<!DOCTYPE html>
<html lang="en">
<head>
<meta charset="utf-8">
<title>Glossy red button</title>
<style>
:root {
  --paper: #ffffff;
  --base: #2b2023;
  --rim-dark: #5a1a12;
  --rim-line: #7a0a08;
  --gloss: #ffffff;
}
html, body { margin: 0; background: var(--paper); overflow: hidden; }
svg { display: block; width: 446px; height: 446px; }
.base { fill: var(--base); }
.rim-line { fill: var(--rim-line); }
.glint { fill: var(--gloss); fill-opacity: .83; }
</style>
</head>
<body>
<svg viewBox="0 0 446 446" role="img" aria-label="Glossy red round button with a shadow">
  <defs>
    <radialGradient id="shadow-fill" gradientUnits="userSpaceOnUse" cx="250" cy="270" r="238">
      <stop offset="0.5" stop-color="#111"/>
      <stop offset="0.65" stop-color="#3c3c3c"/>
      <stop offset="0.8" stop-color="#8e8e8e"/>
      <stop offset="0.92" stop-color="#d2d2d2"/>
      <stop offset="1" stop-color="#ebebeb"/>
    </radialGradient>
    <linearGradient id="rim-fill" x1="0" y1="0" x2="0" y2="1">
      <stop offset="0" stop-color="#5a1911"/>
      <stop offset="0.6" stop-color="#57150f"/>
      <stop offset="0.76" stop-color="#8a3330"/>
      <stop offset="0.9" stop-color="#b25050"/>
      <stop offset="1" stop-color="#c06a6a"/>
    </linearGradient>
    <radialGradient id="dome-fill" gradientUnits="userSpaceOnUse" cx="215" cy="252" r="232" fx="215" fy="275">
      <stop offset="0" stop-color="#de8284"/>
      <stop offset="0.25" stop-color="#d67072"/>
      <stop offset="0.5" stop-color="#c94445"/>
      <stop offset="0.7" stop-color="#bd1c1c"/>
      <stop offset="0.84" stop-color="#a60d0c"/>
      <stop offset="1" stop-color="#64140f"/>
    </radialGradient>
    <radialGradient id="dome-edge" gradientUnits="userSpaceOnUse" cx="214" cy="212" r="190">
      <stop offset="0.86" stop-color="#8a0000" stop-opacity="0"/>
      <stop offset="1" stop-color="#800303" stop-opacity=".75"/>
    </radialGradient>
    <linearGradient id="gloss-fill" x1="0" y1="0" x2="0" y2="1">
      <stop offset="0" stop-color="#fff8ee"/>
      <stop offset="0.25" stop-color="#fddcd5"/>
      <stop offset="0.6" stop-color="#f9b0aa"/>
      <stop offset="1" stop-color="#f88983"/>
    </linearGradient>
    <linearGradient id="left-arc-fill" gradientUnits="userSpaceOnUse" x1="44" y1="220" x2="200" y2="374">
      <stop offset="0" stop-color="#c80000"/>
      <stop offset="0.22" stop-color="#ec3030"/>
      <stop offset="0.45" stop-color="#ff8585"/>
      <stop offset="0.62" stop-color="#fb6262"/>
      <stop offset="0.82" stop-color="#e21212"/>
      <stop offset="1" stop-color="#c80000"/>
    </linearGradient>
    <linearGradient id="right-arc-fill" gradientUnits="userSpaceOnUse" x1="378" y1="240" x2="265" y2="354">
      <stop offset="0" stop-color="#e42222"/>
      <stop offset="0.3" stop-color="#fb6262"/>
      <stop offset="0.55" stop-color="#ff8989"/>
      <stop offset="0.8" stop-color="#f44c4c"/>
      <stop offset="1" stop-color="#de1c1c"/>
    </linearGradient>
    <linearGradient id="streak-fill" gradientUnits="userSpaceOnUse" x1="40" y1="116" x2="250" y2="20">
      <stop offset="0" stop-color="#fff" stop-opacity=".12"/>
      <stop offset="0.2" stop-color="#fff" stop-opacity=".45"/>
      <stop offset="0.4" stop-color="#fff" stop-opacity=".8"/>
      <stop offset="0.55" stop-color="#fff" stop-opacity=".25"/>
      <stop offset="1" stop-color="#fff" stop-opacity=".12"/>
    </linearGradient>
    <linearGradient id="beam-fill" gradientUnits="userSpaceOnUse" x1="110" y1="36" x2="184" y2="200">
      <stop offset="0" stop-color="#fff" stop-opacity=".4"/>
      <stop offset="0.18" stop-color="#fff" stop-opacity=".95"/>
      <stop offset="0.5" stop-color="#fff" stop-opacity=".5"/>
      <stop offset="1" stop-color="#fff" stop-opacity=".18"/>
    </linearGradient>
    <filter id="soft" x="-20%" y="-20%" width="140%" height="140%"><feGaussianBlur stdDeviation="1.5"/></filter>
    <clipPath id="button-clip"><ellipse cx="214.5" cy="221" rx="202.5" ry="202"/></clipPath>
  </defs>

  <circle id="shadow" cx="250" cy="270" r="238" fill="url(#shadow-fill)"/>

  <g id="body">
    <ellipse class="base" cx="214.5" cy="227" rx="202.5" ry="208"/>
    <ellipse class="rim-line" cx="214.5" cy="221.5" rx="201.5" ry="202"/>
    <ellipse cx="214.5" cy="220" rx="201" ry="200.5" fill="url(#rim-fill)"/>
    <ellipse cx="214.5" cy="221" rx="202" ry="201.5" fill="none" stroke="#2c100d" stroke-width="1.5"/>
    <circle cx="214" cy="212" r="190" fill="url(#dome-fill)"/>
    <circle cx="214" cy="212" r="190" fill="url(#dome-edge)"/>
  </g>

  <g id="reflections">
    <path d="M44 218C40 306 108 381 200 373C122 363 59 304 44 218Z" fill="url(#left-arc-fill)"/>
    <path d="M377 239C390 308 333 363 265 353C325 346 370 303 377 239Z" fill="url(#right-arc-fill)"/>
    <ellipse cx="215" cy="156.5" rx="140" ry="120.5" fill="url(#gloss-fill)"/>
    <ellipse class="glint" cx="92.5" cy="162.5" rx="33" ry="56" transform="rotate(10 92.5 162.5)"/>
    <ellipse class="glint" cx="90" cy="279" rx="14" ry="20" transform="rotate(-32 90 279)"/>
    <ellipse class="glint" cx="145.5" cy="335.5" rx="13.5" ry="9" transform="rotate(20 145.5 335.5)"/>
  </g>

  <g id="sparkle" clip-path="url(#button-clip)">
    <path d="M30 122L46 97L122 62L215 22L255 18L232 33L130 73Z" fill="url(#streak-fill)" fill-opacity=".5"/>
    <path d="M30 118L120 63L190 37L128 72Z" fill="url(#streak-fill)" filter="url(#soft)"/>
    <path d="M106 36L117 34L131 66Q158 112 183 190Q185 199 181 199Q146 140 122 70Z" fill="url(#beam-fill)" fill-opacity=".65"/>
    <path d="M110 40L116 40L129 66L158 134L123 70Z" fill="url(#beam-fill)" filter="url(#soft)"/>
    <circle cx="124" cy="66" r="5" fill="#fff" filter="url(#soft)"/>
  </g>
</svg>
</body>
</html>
##############################
Task description
The answer should be the exact lines running from the line containing "118L120 63L190 37L128" to the last line of the entries, with nothing else.

Task solution
    <path d="M30 118L120 63L190 37L128 72Z" fill="url(#streak-fill)" filter="url(#soft)"/>
    <path d="M106 36L117 34L131 66Q158 112 183 190Q185 199 181 199Q146 140 122 70Z" fill="url(#beam-fill)" fill-opacity=".65"/>
    <path d="M110 40L116 40L129 66L158 134L123 70Z" fill="url(#beam-fill)" filter="url(#soft)"/>
    <circle cx="124" cy="66" r="5" fill="#fff" filter="url(#soft)"/>
  </g>
</svg>
</body>
</html>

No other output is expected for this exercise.